Have you ever read a book and loved it so much that you wished you’d written it? As I start to think about writing, with all that lovely time I’m going to have available after my early retirement, I sometimes daydream about the novel I might write. If ever I get round to actually doing it rather than thinking about it – well, if I can achieve something just half as good as Liz Trenow’s The Forgotten Seamstress, I’ll have achieved my dream.
This book had everything that I love in a book. I was totally entranced by the story of Maria Romano – her friendship with Nora, her time at the orphanage, her life at Buckingham Palace, the heartbreaking experience that led to her being in the asylum at Helena Hall, and her making of the quilt.
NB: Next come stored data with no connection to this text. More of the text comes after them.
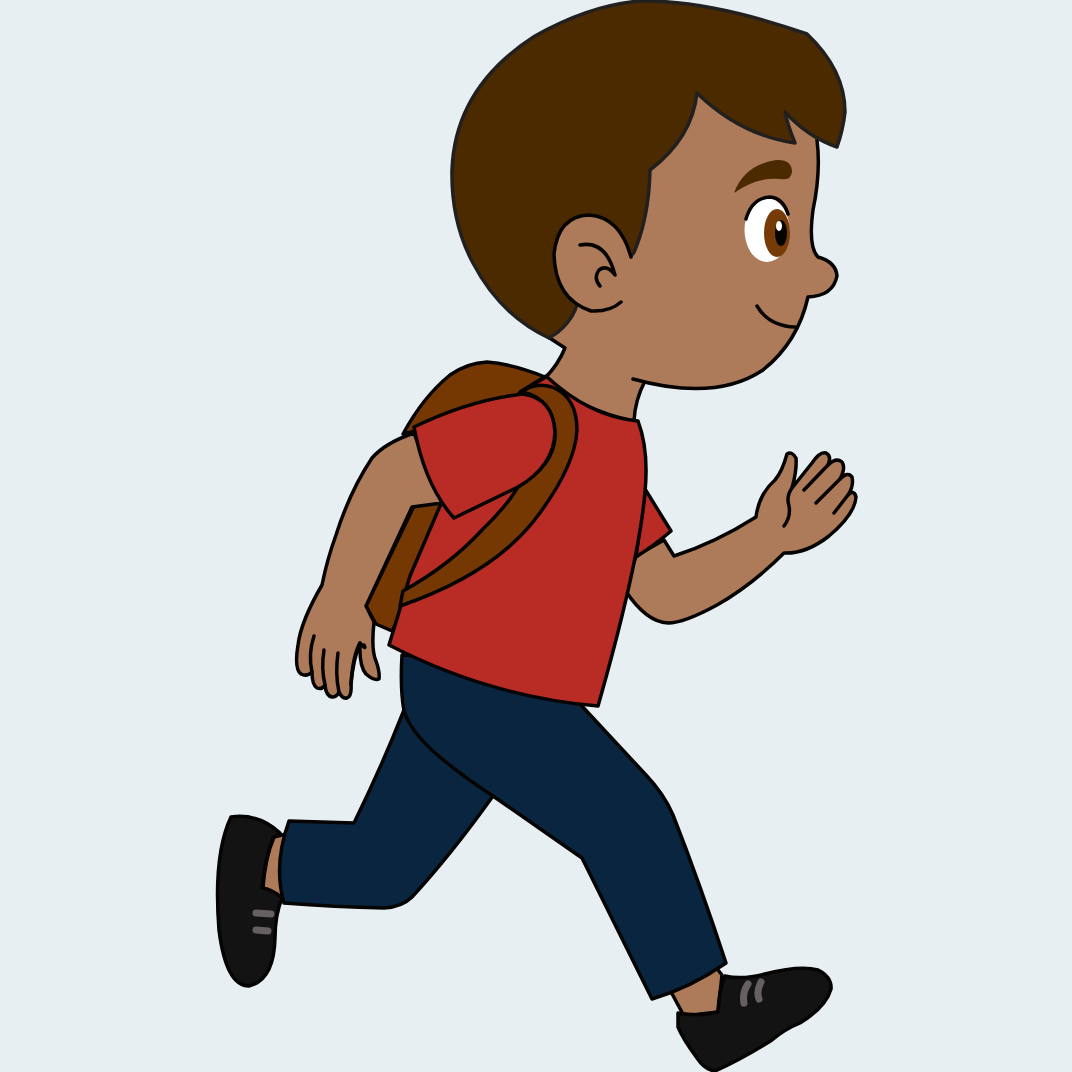
<!DOCTYPE html>
<html lang="en">
<head>
<meta charset="utf-8">
<title>Running schoolboy</title>
<style>
:root {
  --sky: #e8eff3;
  --ink: #050403;
  --skin: #ae7b5a;
  --hair: #4b2a00;
  --hair-line: #22201f;
  --shirt: #b92b25;
  --bag: #753803;
  --trousers: #0a2540;
  --shoe: #131313;
  --lace: #666062;
  --iris: #773b08;
  --white: #fff;
}
html, body { margin: 0; background: var(--sky); overflow: hidden; }
svg { display: block; width: 1072px; height: 1072px; }
.outlined { stroke: var(--ink); stroke-width: 3.5; stroke-linejoin: round; stroke-linecap: round; }
.line { fill: none; }
.skin { fill: var(--skin); }
.hair { fill: var(--hair); stroke: var(--hair-line); }
.shirt { fill: var(--shirt); }
.bag { fill: var(--bag); }
.trousers { fill: var(--trousers); }
.shoe { fill: var(--shoe); }
.lace { fill: none; stroke: var(--lace); stroke-width: 7; stroke-linecap: round; }
</style>
</head>
<body>
<svg viewBox="0 0 1072 1072" role="img" aria-label="A boy with a brown backpack running to the right">
  <rect width="1072" height="1072" fill="var(--sky)"/>

  <g id="back-leg" class="outlined">
    <path class="skin" d="M286 834 L274 837 Q265 858 263 888 L282 898 Z"/>
    <path class="shoe" d="M231 817 Q258 813 280 833 L273 838 Q265 858 262 888 Q272 889 282 898 Q275 915 275 938 Q274 980 249 986 Q226 986 219 930 Q213 855 231 817 Z"/>
    <path class="lace" stroke="none" d="M256 913 L271 914 M256 930 L268 931"/>
    <path class="trousers" d="M404 710 Q382 766 354 823 L289 821 Q273 865 284 903 Q335 907 384 908 Q402 907 412 897 Q450 856 493 796 L520 740 Z"/>
  </g>

  <g id="front-leg" class="outlined">
    <path class="skin" d="M670 990 L684 1016 L718 1012 L722 975 L714 965 Z"/>
    <path class="shoe" d="M678 1013 Q700 1017 718 1012 Q719 990 725 976 Q742 980 765 974 Q800 965 818 970 Q832 977 831 989 Q826 1007 800 1023 Q785 1029 772 1040 Q742 1059 715 1071 Q705 1070 697 1058 Q683 1039 678 1027 Z"/>
    <path class="lace" d="M748 984 Q742 993 744 1003 M761 982 Q756 992 759 999"/>
    <path class="trousers" d="M402 655 Q400 688 404 711 Q410 730 434 752 Q459 774 493 796 L582 858 L652 999 Q690 988 726 963 Q700 884 673 815 Q664 794 646 775 L580 704 L490 660 Z"/>
  </g>

  <g id="far-arm" class="outlined">
    <path class="skin" d="M625 590 Q646 622 668 623 Q684 623 717 605 Q752 585 784 553 Q806 554 829 536 Q855 514 856 497 Q854 489 848 495 Q854 486 852 477 Q848 471 840 479 Q846 468 842 462 Q836 457 828 465 Q832 456 826 453 Q820 451 812 463 L792 488 Q797 470 796 458 Q792 451 787 454 Q782 472 775 480 Q759 494 756 517 Q715 543 674 556 L664 540 L636 556 Z"/>
    <path class="line" d="M792 488 Q786 496 789 506 Q791 517 784 526 M828 465 L804 490 M840 479 L816 503 M848 495 L834 513"/>
    <path class="shirt" d="M645 489 L671 531 Q656 544 636 557 Z"/>
  </g>

  <g id="backpack" class="outlined">
    <path class="bag" d="M403 434 Q423 397 450 375 Q467 363 487 362 Q513 364 545 377 L540 400 L420 430 Z"/>
    <path class="bag" d="M441 502 L414 506 L366 606 L376 624 L392 631 L450 520 Z"/>
  </g>

  <g id="neck" class="outlined">
    <path class="skin" d="M545 335 L565 348 Q558 365 545 378 Q580 410 634 421 Q635 400 645 381 L690 340 L590 270 Z"/>
  </g>

  <g id="near-arm" class="outlined">
    <path class="skin" d="M414 433 Q385 443 372 458 Q350 491 336 535 Q327 560 322 585 Q301 621 298 645 Q294 669 301 674 Q307 677 312 672 Q312 685 317 688 Q322 690 325 685 Q326 696 332 697 Q337 697 339 692 Q342 699 347 698 Q352 696 351 684 Q353 660 360 643 Q359 666 366 674 Q374 681 379 679 Q380 672 376 661 Q371 650 374 622 L366 606 L412 507 L442 503 Z"/>
    <path class="line" d="M314 636 Q308 654 312 672 M324 650 Q321 668 325 685 M338 653 Q335 674 339 692 M351 684 Q353 655 360 643 Q367 651 364 645"/>
  </g>

  <g id="shirt" class="outlined">
    <path class="shirt" d="M546 376 Q590 417 638 421 Q649 450 645 492 Q639 562 598 706 Q490 697 389 645 L410 576 L440 506 L520 392 Z"/>
    <path class="bag" d="M522 392 Q535 382 552 387 Q577 397 577 430 Q575 468 533 522 Q490 575 400 606 L403 591 Q450 565 482 530 Q506 507 518 487 Q554 465 555 437 Q555 399 522 392 Z"/>
    <path class="shirt" d="M414 427 Q470 400 523 394 Q553 398 555 432 Q554 466 518 487 L454 518 Q425 486 414 427 Z"/>
    <path class="line" d="M522 391 L546 377"/>
  </g>

  <g id="head" class="outlined">
    <path class="skin" stroke="none" d="M815 130 Q822 170 813 210 Q808 247 818 257 Q836 262 837 276 Q833 296 808 297 Q800 340 763 370 Q715 402 633 379 L570 345 L560 290 L640 130 L700 80 Z"/>
    <path class="line" d="M817 140 Q821 172 813 210 Q808 247 818 257 Q836 262 837 276 Q833 296 808 297 Q798 342 763 370 Q715 402 633 379"/>
    <path class="hair" d="M549 338 Q500 315 473 263 Q451 222 452 170 Q455 87 535 36 Q590 5 640 1 Q710 0 807 34 Q845 70 845 112 Q843 130 837 147 Q808 137 785 112 Q788 126 795 143 Q740 135 697 93 Q692 138 650 170 Q649 220 632 257 L577 305 Q570 326 549 338 Z"/>
    <path class="skin" d="M632 257 Q620 217 589 215 Q558 216 554 254 Q555 299 591 311 Q610 312 621 302 L660 290 L650 240 Z" stroke="none"/>
    <path class="line" d="M631 257 Q620 217 589 215 Q558 216 554 254 Q555 299 591 311 Q610 312 621 302 M580 245 Q606 240 615 275 Q607 264 599 270 Q593 278 600 286"/>
  </g>

  <g id="face">
    <path fill="var(--hair)" d="M734 193 Q744 165 776 160 Q792 159 792 172 Q791 181 780 179 Q756 177 734 193 Z"/>
    <ellipse cx="767" cy="230" rx="22.5" ry="32" fill="var(--white)"/>
    <path class="outlined line" d="M746 219 Q752 198 770 197 Q783 198 788 214"/>
    <ellipse cx="777" cy="233" rx="13" ry="24" fill="var(--iris)"/>
    <ellipse cx="781" cy="233" rx="6" ry="13" fill="var(--ink)"/>
    <ellipse cx="779" cy="226" rx="3" ry="5" fill="var(--white)"/>
    <path class="outlined line" d="M757 306 Q769 326 795 327"/>
  </g>
</svg>
</body>
</html>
I loved the way her story was told through the audio-taped interviews, a device that really worked – she was a real character, and her story really came to life by being told in her own words. The quilt was almost a character in its own right, with all the stories, memories and secrets it held. And in the modern story, I agonised along with Caroline as she attempted to recover it after its loss. And this was one of the real strengths of the book for me – I found the modern story just as interesting as the historical one that was unfolding, with Caroline trying to make her mark as a furniture designer while struggling with her mother’s dementia and her developing new relationship. The threads of the two stories came together effortlessly and quite perfectly at the end, and I put the book down at the end with a satisfied sigh, having thoroughly enjoyed every single page.
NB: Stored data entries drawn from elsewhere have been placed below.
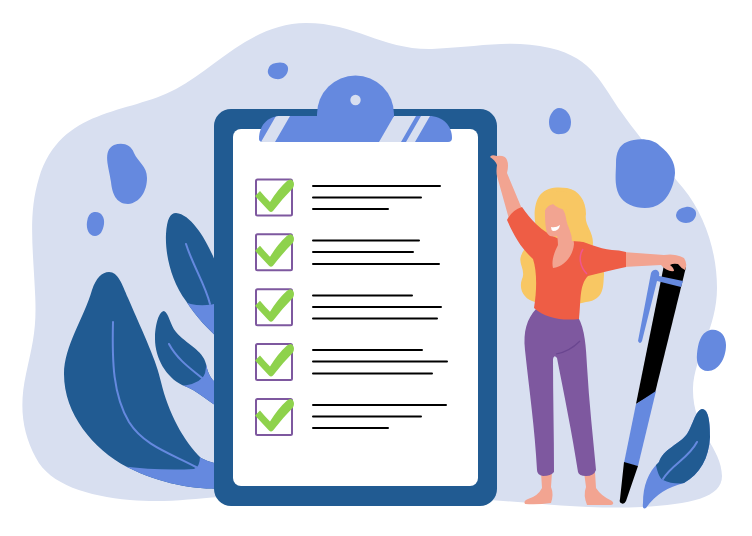
<!DOCTYPE html>
<html lang="en">
<head>
<meta charset="utf-8">
<title>Checklist illustration</title>
<style>
:root {
  --paper: #ffffff;
  --mist: #d8dff0;
  --sky: #6589df;
  --navy: #215b92;
  --violet: #7e589f;
  --violet-deep: #6a4690;
  --green: #8ed24c;
  --coral: #ee5d45;
  --pink: #f0568f;
  --skin: #f2a491;
  --hair: #f8c763;
  --ink: #000000;
}
html, body { margin: 0; padding: 0; background: var(--paper); overflow: hidden; }
svg { display: block; width: 752px; height: 536px; }
.paper { fill: var(--paper); }
.mist { fill: var(--mist); }
.sky { fill: var(--sky); }
.navy { fill: var(--navy); }
.violet { fill: var(--violet); }
.coral { fill: var(--coral); }
.skin { fill: var(--skin); }
.hair { fill: var(--hair); }
.ink { fill: var(--ink); }
.vein { fill: none; stroke: var(--sky); stroke-width: 2; stroke-linecap: round; }
.box { fill: none; stroke: var(--violet); stroke-width: 2; }
.tick { fill: var(--green); }
.lines { fill: none; stroke: var(--ink); stroke-width: 2; stroke-linecap: round; }
</style>
</head>
<body>
<svg viewBox="0 0 752 536" role="img" aria-label="Woman with a giant pen beside a clipboard with a completed checklist">
  <defs>
    <g id="checkbox">
      <rect class="box" x="256" y="179.500" width="36" height="36" rx="1.500"/>
      <path class="tick" d="M255 196 L260 191 Q265 197 270 202 Q278 189 287 181 Q291 178 293 181 Q295 184 293 188 Q283 198 273 211 Q271 213 269 211 Z"/>
    </g>
    <clipPath id="clip-base-shape">
      <path d="M259 139 C259 126 267 116 281 116 H429 C443 116 452 126 452 138 Q452 142 448 142 H263 Q259 142 259 139 Z"/>
    </clipPath>
    <clipPath id="leaf-large-shape">
      <path d="M109 272 C118 272 122 284 128 298 C144 335 157 362 161 382 C168 412 184 442 201 458 Q212 464 232 466 V489 C200 490 165 486 127 467 C93 449 64 414 64 374 C64 346 84 318 92 290 C96 278 102 272 109 272 Z"/>
    </clipPath>
    <clipPath id="leaf-top-shape">
      <path d="M176 213 C190 214 204 236 213 256 C219 270 222 290 222 342 C208 329 196 317 186 301 C171 281 165 254 166 234 C167 219 170 213 176 213 Z"/>
    </clipPath>
    <clipPath id="leaf-small-shape">
      <path d="M164 311 C169 313 170 325 176 332 C186 344 203 350 206 364 C208 374 211 381 222 387 V409 C208 402 199 391 182 385 C166 377 155 358 155 339 C155 325 159 311 164 311 Z"/>
    </clipPath>
    <clipPath id="leaf-right-shape">
      <path d="M702 409 C709 409 710 424 710 437 C709 458 700 474 684 483 C668 487 656 494 646 508 Q642 510 643 503 C643 486 648 472 659 462 C663 449 680 444 687 434 C693 425 695 411 702 409 Z"/>
    </clipPath>
  </defs>

  <rect class="paper" width="752" height="536"/>

  <g id="backdrop">
    <path class="mist" d="M176 89 C214 69 252 23 306 23 C356 23 382 50 432 49 C480 47 510 39 550 48 C594 58 602 86 622 113 C646 147 667 168 683 188 C705 215 717 252 717 288 C717 328 694 357 693 388 C692 430 722 448 722 476 C722 498 690 504 642 507 C580 510 525 501 470 499 C400 496 290 495 220 497 C190 499 165 503 130 500 C88 496 50 485 36 458 C22 432 19 406 26 374 C33 342 37 328 35 292 C33 248 28 214 39 178 C61 107 127 115 176 89 Z"/>
    <path class="sky" d="M276 63 C284 61 289 65 288 70 C287 76 282 80 276 79 C270 78 267 74 268 70 Q269 64 276 63 Z"/>
    <path class="sky" d="M114 145 C122 142 131 144 134 153 C138 162 147 166 147 178 C147 191 140 203 128 204 C116 204 112 193 111 182 C109 167 102 151 114 145 Z"/>
    <path class="sky" d="M94 212 C101 211 105 217 104 224 C103 231 100 236 95 236 C89 236 86 229 87 222 Q88 213 94 212 Z"/>
    <path class="sky" d="M559 108 C566 108 571 115 571 122 C571 130 567 134 561 134 C553 135 549 130 549 122 C549 115 554 108 559 108 Z"/>
    <path class="sky" d="M627 142 C637 138 652 138 660 146 C670 154 675 162 675 173 C674 187 667 203 653 207 C641 210 625 206 619 195 C614 184 616 174 616 163 C616 153 619 145 627 142 Z"/>
    <path class="sky" d="M686 207 C692 206 697 210 696 215 C695 220 691 223 686 223 C680 223 676 219 676 215 Q677 208 686 207 Z"/>
    <path class="sky" d="M710 330 C719 328 726 335 726 345 C726 359 718 371 708 371 C699 371 696 363 697 354 C698 344 700 333 710 330 Z"/>
  </g>

  <g id="leaves-left">
    <g clip-path="url(#leaf-top-shape)">
      <rect class="navy" x="160" y="208" width="64" height="136"/>
      <path class="sky" d="M180 300 Q200 310 224 301 V346 H180 Z"/>
      <path class="vein" d="M186 244 C193 266 205 284 210 304"/>
    </g>
    <g clip-path="url(#leaf-small-shape)">
      <rect class="navy" x="150" y="306" width="74" height="106"/>
      <path class="sky" d="M206 358 Q207 374 202 378 Q196 385 178 386 V412 H224 V358 Z"/>
      <path class="vein" d="M169 344 C178 361 194 371 202 378"/>
    </g>
    <g clip-path="url(#leaf-large-shape)">
      <rect class="navy" x="60" y="268" width="174" height="224"/>
      <path class="sky" d="M120 466 Q160 471 194 469 Q200 467 200 456 H236 V494 H120 Z"/>
      <path class="vein" d="M113 322 C112 362 113 395 129 422 C144 446 172 454 196 467"/>
    </g>
  </g>

  <g id="clipboard">
    <rect class="navy" x="214" y="109" width="283" height="397" rx="17"/>
    <rect class="paper" x="233" y="129" width="245" height="357" rx="8"/>
    <g id="clip">
      <g clip-path="url(#clip-base-shape)">
        <rect class="sky" x="259" y="116" width="193" height="26"/>
        <path class="mist" d="M276 116 H290 L275 142 H261 Z M394 116 H416 L401 142 H379 Z M421 116 H430 L415 142 H406 Z"/>
      </g>
      <path class="sky" d="M317 117 V114 A38.500 38.500 0 0 1 394 114 V117 Z"/>
      <circle class="mist" cx="355.500" cy="100" r="5.200"/>
    </g>
    <g id="checklist">
      <use href="#checkbox"/>
      <use href="#checkbox" y="54.800"/>
      <use href="#checkbox" y="109.700"/>
      <use href="#checkbox" y="164.600"/>
      <use href="#checkbox" y="219.500"/>
      <path class="lines" d="M313 186 H440 M313 197.500 H421 M313 209 H388
        M313 240.500 H419 M313 252 H413 M313 264 H439
        M313 295.500 H412 M313 307 H441 M313 318.500 H437
        M313 350 H422 M313 361.500 H447 M313 373.500 H432
        M313 405 H446 M313 416.500 H421 M313 428 H388"/>
    </g>
  </g>

  <g id="pen">
    <path class="ink" d="M664 265 Q675 259 686 267 L655 393 L636 404 Z"/>
    <path class="sky" d="M636 404 L656 391 L638 466 L624 463 Z"/>
    <path class="ink" d="M624 462 L638 466 L626 501 Q624 505 621 503 Q619 502 620 499 Z"/>
    <path class="sky" d="M651 273 Q653 269 657 270 Q660 272 659 276 L683 281 L681 287 L657 281 L642 341 Q640 345 638 341 Z"/>
  </g>

  <g id="woman">
    <path class="hair" d="M540 195 C547 187 557 187 567 188 C579 190 586 201 586 214 C584 225 593 230 593 243 C591 255 605 262 604 275 C603 285 605 300 586 302 C570 307 552 302 535 302 C525 300 518 290 522 279 C526 270 518 264 521 256 C524 246 535 240 537 230 C533 218 534 203 540 195 Z"/>
    <g id="feet">
      <path class="skin" d="M541 472 H552 L551 487 Q554 494 551 503 Q537 505 525 504 Q523 501 528 499 Q538 496 542 488 Z"/>
      <path class="skin" d="M584 472 H595 L596 488 Q601 496 612 501 Q615 504 611 505 H587 Q583 495 586 487 Z"/>
    </g>
    <path class="violet" d="M536 309 Q557 321 578 317 C585 329 586 347 587 366 C589 402 593 437 596 470 Q594 476 586 476 Q579 476 578 472 C572 433 564 394 557 358 Q554 354 553 359 C553 397 554 435 554 472 Q551 476 543 476 Q537 475 537 470 C535 430 529 388 525 350 C523 331 527 319 536 309 Z"/>
    <path d="M580 341 Q569 352 556 354" fill="none" stroke="var(--violet-deep)" stroke-width="1.200"/>
    <path class="skin" d="M490 157 Q491 154 497 156 Q505 155 507 160 Q509 165 507 173 L522 209 L509 219 L497 176 Q496 172 497 165 Q495 160 490 157 Z"/>
    <path class="skin" d="M623 252 L664 255 Q675 253 684 258 Q688 264 685 270 Q681 268 678 264 Q673 263 670 265 Q674 268 674 271 Q667 272 661 265 L623 267 Z"/>
    <path class="coral" d="M507 220 Q512 210 522 207 C530 219 542 232 557 238 L572 239 C587 242 598 249 612 250 Q619 250 626 252 V267 C612 270 600 273 588 276 C579 285 581 302 579 319 C562 321 545 318 534 308 C537 290 537 271 533 259 C521 248 514 236 507 220 Z"/>
    <path d="M583 249 C578 257 580 267 587 274" fill="none" stroke="var(--pink)" stroke-width="1.500"/>
    <g id="head">
      <path class="skin" d="M553 204 C560 204 565 210 566 218 C567 228 574 234 574 244 C573 256 564 267 553 268 C551 260 555 251 558 245 Q558 240 557 236 Q550 238 547 233 C545 226 545 216 545 210 Q548 205 553 204 Z"/>
      <path class="paper" d="M551 227 Q556 228 560 225 Q559 231 553 231 Q551 230 551 227 Z"/>
      <path class="hair" d="M544 212 Q548 204 553 204 Q558 209 567 210 Q567 220 570 231 Q572 236 572 241 L586 242 Q590 231 584 222 L582 202 L565 191 L547 192 L537 208 Z"/>
    </g>
  </g>

  <g id="leaf-right" clip-path="url(#leaf-right-shape)">
    <rect class="sky" x="640" y="405" width="74" height="106"/>
    <path class="navy" d="M655 460 Q658 478 663 480 Q673 485 688 483 L714 470 V405 H655 Z"/>
    <path class="vein" d="M663 479 C672 464 688 459 697 442"/>
  </g>
</svg>
</body>
</html>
I’m gushing a bit, aren’t I? But I really loved this book, and would recommend it to just about anyone who likes the same books that I do. The author’s first book, The Last Telegram, has been sitting unread on my Kindle for ages – it won’t be unread for much longer. Liz Trenow is an author I’ll most definitely be adding to my favourites list.
Liz Trenow is a former journalist who spent fifteen years on regional and national newspapers, and on BBC radio and television news, before turning her hand to fiction. The Forgotten Seamstress is her second novel. She lives in East Anglia, UK, with her artist husband, and they have two grown up daughters.
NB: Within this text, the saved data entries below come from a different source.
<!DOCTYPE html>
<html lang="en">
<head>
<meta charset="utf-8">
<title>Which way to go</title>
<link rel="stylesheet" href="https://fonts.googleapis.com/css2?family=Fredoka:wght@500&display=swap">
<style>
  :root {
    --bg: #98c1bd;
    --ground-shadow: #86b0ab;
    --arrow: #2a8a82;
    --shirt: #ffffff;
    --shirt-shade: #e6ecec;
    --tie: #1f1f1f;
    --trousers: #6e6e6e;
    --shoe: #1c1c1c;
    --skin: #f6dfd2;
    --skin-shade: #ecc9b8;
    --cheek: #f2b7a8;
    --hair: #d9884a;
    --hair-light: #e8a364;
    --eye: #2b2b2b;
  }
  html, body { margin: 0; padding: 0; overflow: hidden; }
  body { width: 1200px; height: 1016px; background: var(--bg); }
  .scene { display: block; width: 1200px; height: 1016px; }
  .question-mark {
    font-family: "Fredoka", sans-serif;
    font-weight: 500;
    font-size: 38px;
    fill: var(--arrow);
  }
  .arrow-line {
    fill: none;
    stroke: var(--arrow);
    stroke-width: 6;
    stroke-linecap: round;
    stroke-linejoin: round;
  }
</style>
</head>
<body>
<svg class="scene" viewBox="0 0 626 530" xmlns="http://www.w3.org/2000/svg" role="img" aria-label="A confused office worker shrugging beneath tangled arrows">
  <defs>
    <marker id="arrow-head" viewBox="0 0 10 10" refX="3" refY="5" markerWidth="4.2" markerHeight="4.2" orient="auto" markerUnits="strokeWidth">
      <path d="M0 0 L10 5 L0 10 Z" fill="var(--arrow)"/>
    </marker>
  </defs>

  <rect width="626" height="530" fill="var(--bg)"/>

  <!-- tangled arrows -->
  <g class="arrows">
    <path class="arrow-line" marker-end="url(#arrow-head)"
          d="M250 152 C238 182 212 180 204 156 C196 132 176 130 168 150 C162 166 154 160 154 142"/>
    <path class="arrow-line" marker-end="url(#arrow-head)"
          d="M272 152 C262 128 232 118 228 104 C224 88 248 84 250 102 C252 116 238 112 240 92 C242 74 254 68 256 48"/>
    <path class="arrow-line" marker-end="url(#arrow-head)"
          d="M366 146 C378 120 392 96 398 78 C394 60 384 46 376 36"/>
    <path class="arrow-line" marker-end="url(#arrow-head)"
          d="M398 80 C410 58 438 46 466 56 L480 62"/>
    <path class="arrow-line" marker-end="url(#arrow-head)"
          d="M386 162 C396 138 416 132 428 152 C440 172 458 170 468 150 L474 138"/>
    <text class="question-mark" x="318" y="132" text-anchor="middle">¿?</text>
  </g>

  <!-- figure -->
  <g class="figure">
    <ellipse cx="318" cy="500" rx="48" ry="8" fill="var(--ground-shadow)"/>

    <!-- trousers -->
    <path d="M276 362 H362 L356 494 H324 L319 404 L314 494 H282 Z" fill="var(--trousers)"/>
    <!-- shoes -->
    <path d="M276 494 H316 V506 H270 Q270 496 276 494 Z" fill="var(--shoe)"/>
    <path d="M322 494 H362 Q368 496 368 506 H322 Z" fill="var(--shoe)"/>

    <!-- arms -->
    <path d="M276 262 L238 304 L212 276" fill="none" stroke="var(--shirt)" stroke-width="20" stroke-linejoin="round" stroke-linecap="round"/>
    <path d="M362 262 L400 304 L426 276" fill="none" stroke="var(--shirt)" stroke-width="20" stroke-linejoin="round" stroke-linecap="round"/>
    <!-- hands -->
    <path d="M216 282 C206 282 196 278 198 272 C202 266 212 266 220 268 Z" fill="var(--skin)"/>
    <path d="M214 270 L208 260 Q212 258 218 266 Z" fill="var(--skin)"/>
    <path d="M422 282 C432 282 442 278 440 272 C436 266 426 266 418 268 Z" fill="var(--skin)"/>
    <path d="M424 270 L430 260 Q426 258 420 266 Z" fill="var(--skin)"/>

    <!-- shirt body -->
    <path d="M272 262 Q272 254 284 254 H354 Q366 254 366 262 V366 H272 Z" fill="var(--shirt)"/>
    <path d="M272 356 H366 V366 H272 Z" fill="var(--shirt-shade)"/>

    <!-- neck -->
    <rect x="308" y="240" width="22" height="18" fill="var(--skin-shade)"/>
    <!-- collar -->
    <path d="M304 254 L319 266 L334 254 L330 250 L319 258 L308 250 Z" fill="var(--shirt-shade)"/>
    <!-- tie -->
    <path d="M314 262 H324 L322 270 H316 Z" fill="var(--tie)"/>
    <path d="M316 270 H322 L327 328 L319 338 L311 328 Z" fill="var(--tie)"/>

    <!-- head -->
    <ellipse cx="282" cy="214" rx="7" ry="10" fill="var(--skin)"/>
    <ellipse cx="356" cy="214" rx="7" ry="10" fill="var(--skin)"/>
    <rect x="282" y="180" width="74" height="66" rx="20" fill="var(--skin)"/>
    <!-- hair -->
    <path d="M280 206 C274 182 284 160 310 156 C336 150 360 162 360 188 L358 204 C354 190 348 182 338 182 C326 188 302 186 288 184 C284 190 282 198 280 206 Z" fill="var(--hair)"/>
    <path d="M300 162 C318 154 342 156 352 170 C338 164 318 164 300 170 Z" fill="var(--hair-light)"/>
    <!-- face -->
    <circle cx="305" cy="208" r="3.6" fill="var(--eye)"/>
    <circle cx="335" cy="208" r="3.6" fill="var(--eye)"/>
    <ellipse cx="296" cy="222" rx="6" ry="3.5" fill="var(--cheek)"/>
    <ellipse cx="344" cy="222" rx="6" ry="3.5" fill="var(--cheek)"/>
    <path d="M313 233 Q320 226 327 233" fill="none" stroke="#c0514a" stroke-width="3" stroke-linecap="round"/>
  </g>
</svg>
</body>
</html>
Liz’s family have been silk weavers for nearly three hundred years, and she grew up in the house next to the mill in Suffolk, England, which still operates today, weaving for top-end fashion houses and royal commissions. It was when she was researching the history of this company that she came across the unique royal silks that inspired the fictional patchwork quilt at the heart of The Forgotten Seamstress.
Her third novel The Poppy Factory, will be released later in 2014 by HarperCollins (I can’t wait!). Liz has an excellent website and can also be followed on Twitter.
The Forgotten Seamstress is published by Avon, and is already available for Kindle (at the bargain price of 99p at the time of writing). The paperback will follow on 16th January.